The warm weather will soon fade away to brisk mornings and cool nights, but as the school year gets underway, reminding children of safe walking behaviors can easily be integrated into the school prep checklist–right alongside new school supplies and mapping out schedules.
With varying ages in a family or different stages of life, it can be difficult to determine what to teach or what to remind our kids to do. As adults, safety behaviors have become more instinctual rather than methodical.
Younger children, for example, haven’t developed the ability to accurately judge distance or speed. They are also more likely to dart out into the street to collect a ball thinking a car is traveling slower than it actually is (Cajigal, 2021).
It’s important for parents to deliberately teach and verbalize their walking behaviors as they’re doing them. Children may not pay attention while a parent is crossing the street. You may naturally look left, right, left, but children may only notice that you’ve moved into the crosswalk without taking those precautions.
The following practices are things that can easily be verbalized:
- Put away all distractions
- Look for pedestrian signs and signals
- Always cross at the crosswalk
- Stop at the curb
- Listen for cars and emergency vehicles
- Look left, right, and then left again before crossing the street
- Wear reflective gear when visibility is poor
- Pause at driveways to check for cars pulling out
There’s no doubt these are great reminders, but what about our older children ages 12 to 14? Do they need these reminders, too?
They won’t need you to verbalize your walking behaviors, but a reminder about safety helps put it top-of-mind and that’s what we’re shooting for.
It’s also important to encourage tweens and teens to put away distractions like cell phones and earbuds and to wear reflective gear—especially since middle school and junior high tend to walk in groups of three or more.

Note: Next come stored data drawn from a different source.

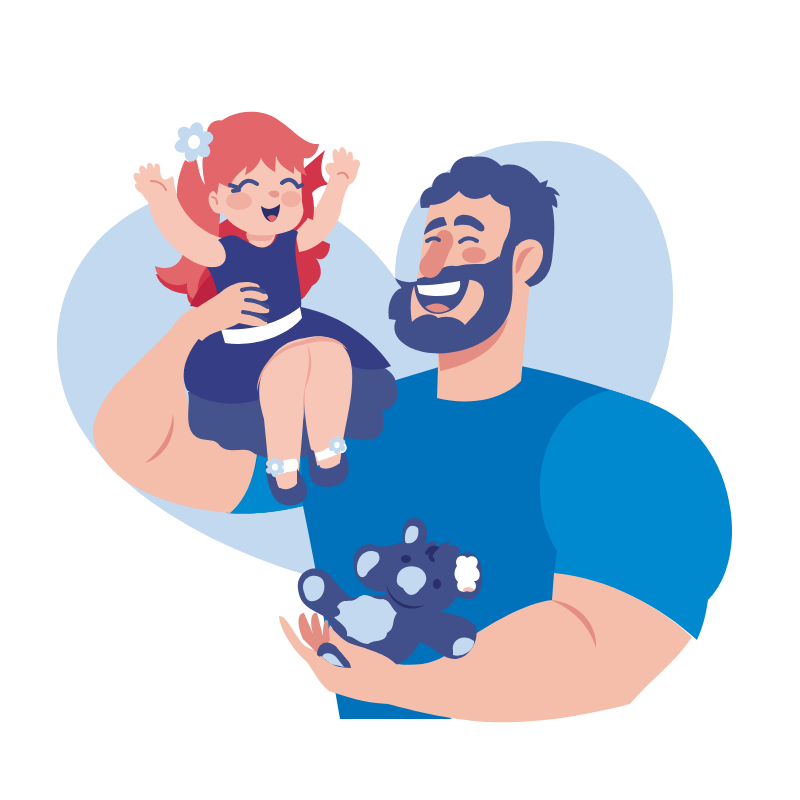
<!DOCTYPE html>
<html lang="en">
<head>
<meta charset="utf-8">
<title>Father and daughter</title>
<style>
:root{--paper:#fff;--sky:#c3d9ef;--shirt:#0072bc;--sleeve:#0089cf;--skin:#f4beab;--girl-skin:#f7c6b7;--shade:#e48d82;--blush:#efa79b;--navy:#414f8b;--dress:#353e85;--petticoat:#45538d;--ink:#2a2f6c;--hair:#e2666a;--hair-dark:#d2354a;--hair-deep:#bd2340}
html,body{margin:0;background:var(--paper);overflow:hidden}
svg{display:block;width:800px;height:800px}
.sky{fill:var(--sky)}.shirt{fill:var(--shirt)}.sleeve{fill:var(--sleeve)}.skin{fill:var(--skin)}.girl-skin{fill:var(--girl-skin)}
.shade{fill:var(--shade)}.blush{fill:var(--blush)}.navy{fill:var(--navy)}.dress{fill:var(--dress)}.petticoat{fill:var(--petticoat)}
.ink{fill:var(--ink)}.hair{fill:var(--hair)}.hair-dark{fill:var(--hair-dark)}.hair-deep{fill:var(--hair-deep)}.white{fill:var(--paper)}
.line{fill:none;stroke:var(--navy);stroke-width:4;stroke-linecap:round}
.crease{fill:none;stroke:var(--shade);stroke-width:2;stroke-linecap:round}
</style>
</head>
<body>
<svg viewBox="0 0 800 800" role="img" aria-label="Laughing father holding his daughter and a teddy bear in front of a heart">
<defs>
<g id="flower">
<g class="sky"><ellipse cy="-11" rx="7" ry="9"/><ellipse cy="-11" rx="7" ry="9" transform="rotate(60)"/><ellipse cy="-11" rx="7" ry="9" transform="rotate(120)"/><ellipse cy="-11" rx="7" ry="9" transform="rotate(180)"/><ellipse cy="-11" rx="7" ry="9" transform="rotate(240)"/><ellipse cy="-11" rx="7" ry="9" transform="rotate(300)"/></g>
<ellipse class="white" rx="6" ry="7"/>
</g>
</defs>

<g id="heart" class="sky">
<path d="M420 600C330 586 260 564 200 532C110 484 57 420 57 346C57 250 138 185 232 186C310 188 365 235 395 278C394 200 455 141 546 141C630 141 673 215 673 296C673 345 662 380 640 420Z"/>
</g>

<g id="father-torso">
<path class="shirt" d="M439 367L396 380L262 440L228 513C256 515 282 511 303 506C312 550 324 610 328 650L340 719H450L580 660L650 403C615 391 570 376 521 366Z"/>
<path class="sleeve" d="M258 452L300 440L303 506C278 512 254 515 226 513C244 500 256 478 258 452Z"/>
</g>

<g id="father-raised-arm">
<path class="skin" d="M230 513C190 510 152 499 124 480C104 464 92 446 93 429C100 384 150 358 176 322C190 306 206 300 222 310L206 338C192 348 184 362 184 384L189 408L258 444C256 472 248 498 230 513Z"/>
<path class="shade" d="M173 414C177 436 164 458 145 463C161 450 171 434 173 414Z"/>
</g>

<g id="father-neck">
<path class="skin" d="M439 335L437 398C465 405 500 402 521 381L530 280L500 270Z"/>
<path class="shade" d="M438 348C465 350 490 340 508 318C502 345 478 363 440 371Z"/>
</g>

<g id="father-head">
<path class="navy" d="M421 208C418 196 424 188 432 187C433 177 442 171 450 173C452 160 464 155 474 157C488 155 496 161 501 166C515 161 531 169 540 183L548 180L546 187C552 186 557 190 560 196L554 194C557 199 558 204 557 208L552 205C556 222 554 242 552 260C550 275 542 284 530 287L500 260L502 205Z"/>
<path class="skin" d="M430 205C424 225 423 246 419 270L411 310C425 335 460 330 490 314L512 286C530 284 544 266 543 251C542 238 526 235 517 246L506 242C511 230 512 216 509 207C497 204 492 199 490 194C480 201 467 201 459 191C450 200 442 205 430 205Z"/>
<path class="shade" d="M535 247C521 246 514 259 516 274C524 270 518 260 535 247Z"/>
<path class="navy" d="M509 205C513 220 510 232 504 242C500 254 500 264 490 264C472 264 457 263 445 272C438 279 426 276 420 280C410 284 402 282 395 278C398 286 405 288 399 289C391 294 387 306 389 319L396 320C389 336 405 350 430 353C466 357 506 336 511 305C515 284 509 264 516 246L526 236L518 204Z"/>
<path class="skin" d="M414 286C430 286 448 282 463 280C481 278 488 289 482 303C478 313 471 318 465 325C459 318 449 315 438 318C430 310 417 316 412 322C410 310 410 296 414 286Z"/>
<path class="navy" d="M414 283C435 284 456 278 470 276C467 296 459 312 439 314C423 314 415 301 414 283Z"/>
<path class="white" d="M417 285C433 286 446 283 460 281C461 290 457 294 451 295C438 297 424 296 419 293Z"/>
<path class="shade" d="M425 307C433 302 442 302 450 309C442 314 433 314 425 307Z"/>
<path class="navy" d="M417 279C433 276 442 264 454 266C470 268 488 266 499 256C497 273 481 281 463 278C446 277 434 284 417 284Z"/>
<path class="shade" d="M440 231C450 227 456 237 452 247C445 257 444 276 431 278C419 278 416 266 423 258C430 250 433 237 440 231Z"/>
<ellipse class="shade" cx="474" cy="255" rx="12" ry="8" opacity=".9"/>
<path class="navy" d="M454 222C457 211 474 213 484 226C486 232 481 233 476 229C468 223 460 225 454 226ZM444 217C432 217 425 225 424 235C433 228 441 227 447 225Z"/>
<path class="line" d="M460 242Q468 235 477 241M427 241Q434 236 439 240" stroke-width="3"/>
</g>

<g id="girl-hair-back">
<path class="hair-dark" d="M302 170L325 150C318 170 322 180 329 184C317 187 312 190 309 200C304 220 308 235 330 244C330 256 322 262 316 258C323 268 323 280 312 286C307 294 304 300 294 303L200 308C191 307 187 301 187 294C172 293 159 285 156 274C180 277 190 255 195 240Z"/>
<path class="hair" d="M185 160C171 190 178 214 184 238C187 262 172 273 155 266C157 282 176 289 187 283C186 294 191 300 200 302C192 280 206 270 218 250L222 180Z"/>
<path class="hair-deep" d="M225 258C214 275 203 276 190 306L217 309L235 278Z"/>
</g>

<g id="girl-arms" class="girl-skin">
<path d="M148 202C153 232 185 268 218 268C236 264 235 243 222 238C202 233 184 216 177 197C176 188 173 183 174 179L172 176C164 183 160 179 160 167C159 162 154 162 154 169C152 160 146 161 147 170C143 163 137 164 140 174C133 170 131 177 137 183C133 184 135 190 141 193Z"/>
<path d="M299 252C320 249 336 230 341 211C342 202 345 192 349 185C358 181 356 172 360 165C361 160 356 158 353 161C354 151 349 148 347 156C346 145 339 144 339 153C335 145 330 149 334 163C326 161 321 168 330 176C324 196 313 216 295 232Z"/>
<path class="crease" d="M151 181Q162 181 166 190M338 174Q345 170 348 178"/>
</g>

<g id="girl-petticoat" class="petticoat">
<path d="M188 392C191 404 184 422 193 434C202 444 214 436 220 446C232 456 244 444 255 454C285 466 312 456 330 447C340 430 365 444 376 438C384 434 385 424 382 411C396 408 400 397 396 384C396 374 386 368 374 362L250 382Z"/>
</g>

<g id="girl-dress">
<path class="dress" d="M207 330C188 348 178 372 187 390C202 402 232 408 258 400L270 365L352 366C360 370 378 372 391 366C375 342 345 316 301 307Z"/>
<path class="dress" d="M218 240C237 230 238 239 246 241C262 252 275 248 278 232C287 229 296 229 298 232C290 256 303 281 301 309C278 326 247 333 221 332C221 305 217 282 207 267C231 270 229 250 218 240Z"/>
<path class="white" d="M221 329C252 332 281 322 300 307L302 318C285 338 252 347 225 343Z"/>
</g>

<g id="girl-legs">
<path class="girl-skin" d="M303 381C304 408 306 438 316 466L341 460C342 432 354 402 352 370C350 340 327 332 305 338C288 340 276 348 268 363C256 380 258 398 264 419L271 492L298 486C299 464 303 438 304 400Z"/>
<path class="blush" d="M257 392C260 370 275 350 302 345C322 339 337 340 348 350C334 331 311 337 302 341C276 345 256 370 257 392Z"/>
<path class="blush" d="M307 344C316 363 309 378 305 390L304 420C299 390 314 370 307 344Z"/>
</g>

<g id="girl-shoes">
<path class="navy" d="M265 461L271 463L279 488L297 484L297 469C305 480 311 492 304 500C296 508 281 507 275 499C268 489 266 474 265 461ZM308 448L314 451L318 469L340 463L342 448C350 460 352 475 342 483C332 489 317 488 312 481C307 470 309 458 308 448Z"/>
<path class="white" d="M268 463C279 465 286 457 296 459C300 465 298 471 293 472C285 470 281 477 272 475ZM315 453C325 452 332 443 343 441C348 445 348 451 343 453C334 453 330 461 318 461Z"/>
<path class="girl-skin" d="M275 475L295 471L296 485C288 491 282 490 278 486ZM319 461L340 454L340 463C332 469 324 470 320 467Z"/>
<use href="#flower" transform="translate(275 467) scale(.5)"/><use href="#flower" transform="translate(337 445) scale(.45)"/>
</g>

<g id="girl-head">
<path class="girl-skin" d="M245 225L249 242C262 252 274 248 276 231Z"/>
<path class="blush" d="M246 233C258 237 268 236 277 231L271 240C263 242 253 241 247 239Z"/>
<path class="girl-skin" d="M214 160L217 190C208 190 206 201 212 209C214 214 220 214 223 213C236 235 266 239 286 232C299 228 305 218 304 200L302 158Z"/>
<path class="hair-dark" d="M301 168C312 185 316 203 313 220L305 217L302 202Z"/>
<path class="hair" d="M185 156C200 150 204 140 213 129C228 109 262 106 281 122C294 130 304 145 319 144C317 155 310 160 304 158C303 166 304 170 307 176C300 173 296 170 294 166L294 174C286 169 278 164 276 156L275 172C268 168 264 164 261 158C258 166 252 172 245 175L247 166C238 174 231 180 230 188L219 183L217 195C212 187 204 187 202 179Z"/>
<path class="white" d="M196 158C199 168 199 176 205 185C202 170 200 154 209 140L204 138Z"/>
<path class="hair" d="M207 132C208 121 220 117 227 123L217 132Z"/>
<use href="#flower" transform="translate(194 142) rotate(12)"/>
<ellipse class="blush" cx="239" cy="201" rx="13" ry="9" opacity=".75"/><ellipse class="blush" cx="291" cy="199" rx="10" ry="8" opacity=".75"/>
<path class="shade" d="M268 193C274 188 281 191 279 196C276 199 271 198 268 193Z" opacity=".8"/>
<path class="ink" d="M261 206C268 211 274 209 280 204C280 214 276 222 271 222C265 220 262 213 261 206Z"/>
<path class="hair" d="M267 217Q272 213 277 217Q274 222 271 222Z"/>
<path class="line" d="M239 188Q246 176 257 184M282 183Q291 175 298 187M239 188L230 185M239 190L233 191M298 187L302 185" stroke-width="3"/>
<path class="crease" d="M212 197Q217 197 217 204"/>
</g>

<g id="father-raised-hand">
<path class="skin" d="M176 325C194 307 211 300 221 292C233 282 246 280 257 284C263 287 258 292 251 291C260 290 269 293 268 298C267 302 259 301 255 301C264 303 271 307 269 312C266 315 256 312 251 312C259 315 269 319 267 325C259 328 248 325 239 323C225 331 211 331 202 341Z"/>
<path class="line" d="M242 290Q253 286 264 292M246 300Q257 300 268 307M243 312Q255 313 266 320" stroke-width="2"/>
</g>

<g id="father-sleeve">
<path class="sleeve" d="M610 390L650 403C705 424 733 478 732 535C731 562 723 585 708 600C706 614 703 627 697 640C660 606 610 580 554 573L557 551C541 526 539 500 540 478C546 430 570 399 610 390Z"/>
</g>

<g id="father-cradling-arm">
<path class="skin" d="M554 573C609 578 660 607 692 637C676 662 651 679 630 704C584 716 535 724 487 722C445 719 415 711 388 704C362 703 345 696 329 691C317 681 313 669 306 661C294 651 280 630 279 616C285 615 291 628 299 639C304 648 313 650 322 651L330 625C345 645 372 643 397 664C420 667 440 662 452 650C482 629 520 604 552 600Z"/>
<path class="shade" d="M550 600C578 602 598 624 596 648C590 626 572 608 550 600Z"/>
<path class="shade" d="M303 639C296 623 298 613 304 613L313 634C309 620 312 611 317 613L323 636C323 625 324 617 328 621L330 640L320 656Z"/>
</g>

<g id="teddy">
<path class="navy" d="M298 589C296 572 313 563 326 572C340 584 345 599 357 598L390 594C411 588 425 600 426 611C447 611 466 616 475 625C481 640 469 658 456 659C444 660 435 648 420 642C411 659 397 668 379 668C358 665 340 650 333 634C334 618 320 615 309 608C302 603 299 597 298 589Z"/>
<path class="navy" d="M354 568C350 550 365 540 377 546C387 548 394 544 403 542C401 527 406 517 416 518C426 520 430 533 425 543L437 541L436 546L450 541L449 546C458 543 462 550 458 557C466 548 477 553 480 563C484 575 483 590 476 597C470 602 461 597 456 597C452 608 439 614 426 613C411 615 393 602 385 591C377 593 358 589 354 568Z"/>
<path class="sky" d="M357 570C356 556 367 547 378 553C384 564 370 567 367 574C363 580 358 577 357 570ZM405 541C404 528 411 522 418 528C420 537 415 545 406 543ZM304 592C299 577 316 571 323 580C328 592 319 603 310 601C306 600 305 595 304 592ZM453 651C451 640 463 633 474 641C475 650 462 658 453 655Z"/>
<path class="sky" d="M337 607C343 596 350 605 359 597C368 591 373 601 383 599C391 601 391 608 397 613C391 621 396 628 387 633C386 643 375 639 368 644C357 643 356 637 347 636C349 627 338 622 334 617C341 616 342 611 337 607Z"/>
<path class="sky" d="M397 578C398 567 412 563 421 569C430 576 426 585 420 589C414 598 407 596 403 588C398 586 396 583 397 578Z"/>
<ellipse class="ink" cx="406" cy="559" rx="5" ry="4"/><ellipse class="ink" cx="437" cy="584" rx="4" ry="5"/>
<path class="ink" d="M386 583C390 600 406 610 425 605C410 614 389 606 386 583Z"/>
<path class="line" d="M427 553Q431 546 436 548Q427 557 433 560" stroke-width="2" style="stroke:var(--ink)"/>
<path class="white" d="M457 566C453 557 463 553 467 558C474 553 481 560 476 567C483 574 479 582 474 581C479 587 474 594 467 591C460 594 455 588 458 582C453 577 454 570 457 566Z"/>
<path class="shade" d="M462 590Q468 584 475 590Q469 594 462 590Z" opacity=".55"/>
<path class="navy" d="M317 655C317 644 326 639 334 645C344 651 350 660 351 668L334 667Z"/>
<path class="sky" d="M322 657C324 651 333 653 337 658L344 667L331 664Z"/>
</g>

<g id="father-thumb">
<path class="skin" d="M330 627C329 644 344 654 352 666C365 676 390 675 397 665C387 654 367 649 352 644C343 641 337 633 330 627Z"/>
<path class="skin" d="M308 662L321 656C331 666 343 669 352 668L350 684L325 685Z"/>
</g>
</svg>
</body>
</html>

With only two kids walking together children tend to focus so much on the conversation they can easily get distracted, so the more friends the better (Cajigal, 2021).
Finally, this is a great time for parents to help children identify their school’s “Safe Route.” These routes are the safest paths for students to take consistently. You can find your school’s Safe Route here.
With the new school year, a refresher course on pedestrian safety is a great way to build your kids’ confidence and give you peace of mind. For more helpful tips and reminders visit “School Zone Danger’s You May Not Know About” or “Five Tips to Get Your Child to Wear a Helmet.”
Cajigal, S. (2021, November 8). How kids can stay safe while walking to school. Children’s Hospital Los Angeles. Retrieved August 15, 2022, from https://www.chla.org/blog/health-and-safety-tips/how-kids-can-stay-safe-while-walking-school